We believe that companies we focus on must meet certain criteria, thus satisfy protocols. While our system of analysis, sources and approaches can’t be fully shared given they are proprietary and we are a private entity, we do share some key components for consideration. We like companies with management teams not looking to sell off the company and retire, thus committed to the haul forward, are willing to hire and use auditors, lawyers, advisors, are motivated for business success like building sales and creating profits equally motivated to create long term exiting by going through an IPO process, thus becoming public. 

It is not unusual for a business to require funding.  It is rare for a company to fund future plans, future growth and remain competitive strictly from cash flow.  It’s also rare for a company to advance all its business goals simply from capital infusion from the handful of owners.   Capital funding entails engaging with investors and financial firms,  being respectful of compliance because of regulatory considerations,  and raising capital in a strategic manner, with goals and other aspects. 

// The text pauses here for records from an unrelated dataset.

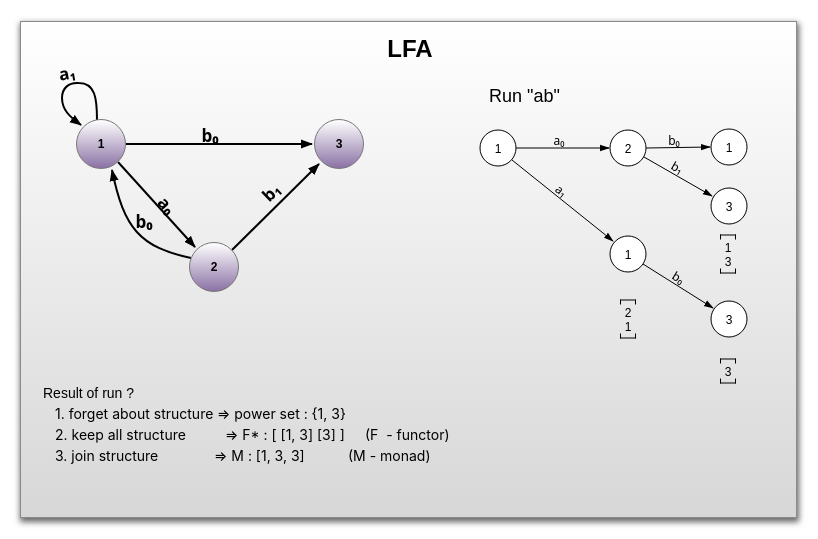
<!DOCTYPE html>
<html lang="en">
<head>
<meta charset="utf-8">
<title>LFA</title>
<style>
:root {
  --ink: #000;
  --panel-top: #fff;
  --panel-bottom: #d7d7d7;
  --panel-edge: #8a8a8a;
  --state-top: #fff;
  --state-bottom: #8b72a5;
  --state-edge: #777;
  --sans: "Liberation Sans", sans-serif;
  --label: "Noto Sans", "Open Sans", sans-serif;
}
* { box-sizing: border-box; margin: 0; padding: 0; }
html, body { width: 818px; height: 539px; overflow: hidden; background: #fff; color: var(--ink); }
body { position: relative; font-family: var(--sans); }
.panel {
  position: absolute; left: 20px; top: 21px; width: 777px; height: 497px;
  border: 1px solid var(--panel-edge);
  background: linear-gradient(var(--panel-top), var(--panel-bottom));
  box-shadow: 1px 3px 6px 1px rgba(0, 0, 0, .6);
}
h1 { position: absolute; left: 0; width: 820px; top: 35px; text-align: center; font-size: 24px; line-height: 28px; }
h2 { position: absolute; left: 489px; top: 85px; font-size: 18px; line-height: 22px; font-weight: 400; white-space: nowrap; }
.edges { position: absolute; inset: 0; }
.node, .edge-label, .stack { position: absolute; left: var(--x); top: var(--y); transform: translate(-50%, -50%); }
.node { display: flex; align-items: center; justify-content: center; border-radius: 50%; font-size: 12px; }
.state {
  width: 50px; height: 50px; font-weight: 700;
  border: 1px solid var(--state-edge);
  background: linear-gradient(var(--state-top), var(--state-bottom));
}
.step { width: 37px; height: 37px; border: 1px solid var(--ink); background: #fff; }
.edge-label { font-family: var(--label); font-size: 12px; line-height: 1; white-space: nowrap; transform: translate(-50%, -50%) rotate(var(--turn, 0deg)); }
.automaton .edge-label { font-size: 17px; font-weight: 700; }
.stack { display: flex; flex-direction: column; align-items: center; width: 14px; font-size: 12px; line-height: 14px; }
.stack::before, .stack::after { content: ""; width: 14px; height: 4px; border: 1px solid var(--ink); }
.stack::before { border-bottom: 0; margin-bottom: 1px; }
.stack::after { border-top: 0; }
.result { position: absolute; left: 43px; top: 383px; font-size: 14px; line-height: 21px; }
.result h3 { font-size: 14px; line-height: 20px; font-weight: 400; }
.result ol { list-style: none; padding-left: 12px; font-family: Inter, var(--label); }
.result li { display: grid; grid-template-columns: var(--cols); white-space: pre; }
</style>
</head>
<body>
<main class="panel" aria-hidden="true"></main>
<h1>LFA</h1>

<svg class="edges" width="818" height="539" viewBox="0 0 818 539" fill="none" stroke="#000" aria-hidden="true">
  <defs>
    <marker id="arrow-bold" markerUnits="userSpaceOnUse" markerWidth="12" markerHeight="10" refX="11" refY="5" orient="auto">
      <polygon points="0,0.5 12,5 0,9.5" fill="#000" stroke="none"/>
    </marker>
    <marker id="arrow-thin" markerUnits="userSpaceOnUse" markerWidth="10" markerHeight="8" refX="9" refY="4" orient="auto">
      <polygon points="0,0.8 10,4 0,7.2" fill="#000" stroke="none"/>
    </marker>
  </defs>
  <g stroke-width="2" marker-end="url(#arrow-bold)">
    <path d="M97 120C97 98 95 83 79 83C69 82 62 88 62 98C62 110 70 117 81 125" marker-end="url(#arrow-bold)"/>
    <path d="M126 144H312" marker-end="url(#arrow-bold)"/>
    <path d="M118 162L195 247" marker-end="url(#arrow-bold)"/>
    <path d="M191 258C140 247 124 229 112 170" marker-end="url(#arrow-bold)"/>
    <path d="M232 250L319 164" marker-end="url(#arrow-bold)"/>
  </g>
  <g stroke-width="1">
    <path d="M516 148H609" marker-end="url(#arrow-thin)"/>
    <path d="M512 160L613 241" marker-end="url(#arrow-thin)"/>
    <path d="M646 148L710 147" marker-end="url(#arrow-thin)"/>
    <path d="M644 157L712 196" marker-end="url(#arrow-thin)"/>
    <path d="M643 264L713 308" marker-end="url(#arrow-thin)"/>
  </g>
</svg>

<section class="automaton">
  <span class="node state" style="--x:101px;--y:144px">1</span>
  <span class="node state" style="--x:214px;--y:267px">2</span>
  <span class="node state" style="--x:339px;--y:144px">3</span>
  <span class="edge-label" style="--x:67px;--y:73px;--turn:-10deg">a₁</span>
  <span class="edge-label" style="--x:210px;--y:135px">b₀</span>
  <span class="edge-label" style="--x:167px;--y:205px;--turn:48deg">a₀</span>
  <span class="edge-label" style="--x:144px;--y:221px">b₀</span>
  <span class="edge-label" style="--x:271px;--y:192px;--turn:-44deg">b₁</span>
</section>

<section class="run">
  <h2>Run "ab"</h2>
  <span class="node step" style="--x:498px;--y:148px">1</span>
  <span class="node step" style="--x:628px;--y:148px">2</span>
  <span class="node step" style="--x:729px;--y:147px">1</span>
  <span class="node step" style="--x:729px;--y:206px">3</span>
  <span class="node step" style="--x:628px;--y:254px">1</span>
  <span class="node step" style="--x:729px;--y:319px">3</span>
  <span class="edge-label" style="--x:559px;--y:141px">a₀</span>
  <span class="edge-label" style="--x:674px;--y:141px">b₀</span>
  <span class="edge-label" style="--x:677px;--y:168px;--turn:30deg">b₁</span>
  <span class="edge-label" style="--x:561px;--y:191px;--turn:39deg">a₁</span>
  <span class="edge-label" style="--x:678px;--y:278px;--turn:32deg">b₀</span>
  <div class="stack" style="--x:728px;--y:254px"><span>1</span><span>3</span></div>
  <div class="stack" style="--x:628px;--y:319px"><span>2</span><span>1</span></div>
  <div class="stack" style="--x:728px;--y:371px"><span>3</span></div>
</section>

<section class="result">
  <h3>Result of run ?</h3>
  <ol>
    <li style="--cols:162px auto"><span>1. forget about structure</span><span>⇒ power set : {1, 3}</span></li>
    <li style="--cols:170px 140px auto"><span>2. keep all structure</span><span>⇒ F* : [ [1, 3] [3] ]</span><span>(F  - functor)</span></li>
    <li style="--cols:159px 134px auto"><span>3. join structure</span><span>⇒ M : [1, 3, 3]</span><span>(M - monad)</span></li>
  </ol>
</section>
</body>
</html>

Notwithstanding periodic negative financial or economic news,  the USA remains the premier place for capital funding.  Besides steady markets, legal compliance, information distribution, the legal system helps to ensure companies that are funded are less likely or prone to ignore the rights and obligations that relate to operations,  investors, filings, etc. Thus we focus on US companies.

Also the exit strategy of going public— while going public exists in different countries–  still remains more attractive;  going public in the USA greatly surpasses others in terms of benefits and valuation compared to those foreign trading exchanges and methods to become public (or at least, perception).

Our team inclusive of advisors, has many years’ experience with CEOs of public companies, the management teams of financial groups and extensive travel including New York, Los Angeles, London, Switzerland, etc., etc. offering a wide breadth of relationships that tie into the experience and the background to help a target company along the way to IPO.

We help companies understand stock becomes a tool for the company to get certain things done.  For example buying another company, doing a joint venture with another company, compensating employees, giving an incentive to employees, and interacting with third party contractors all may involve in some way common stock of the company. 

The process we touch upon in varying degrees is a combination of efforts: conference calls, meetings, due diligence, working with the CEO to help guide the company business materials, helping in giving advice, and making introductions.

It is almost impossible to undertake all of these goals without interacting with third parties.  We recommend third parties carefully selected and contracts are done.  The third parties may include an auditing firm and or a transfer agency.

Our team wants the company management to freely explore and operate in their industry, but we wish to lend ourselves to the additional goal of building valuation, and staying on a track to go IPO. Many equity firms take positions and immediately ignore the core principles and mission of the target company even becoming an adversary, but we have found from experienced team members, being firmly present to help guide and advise the management team enhances overall performance not just the relationship.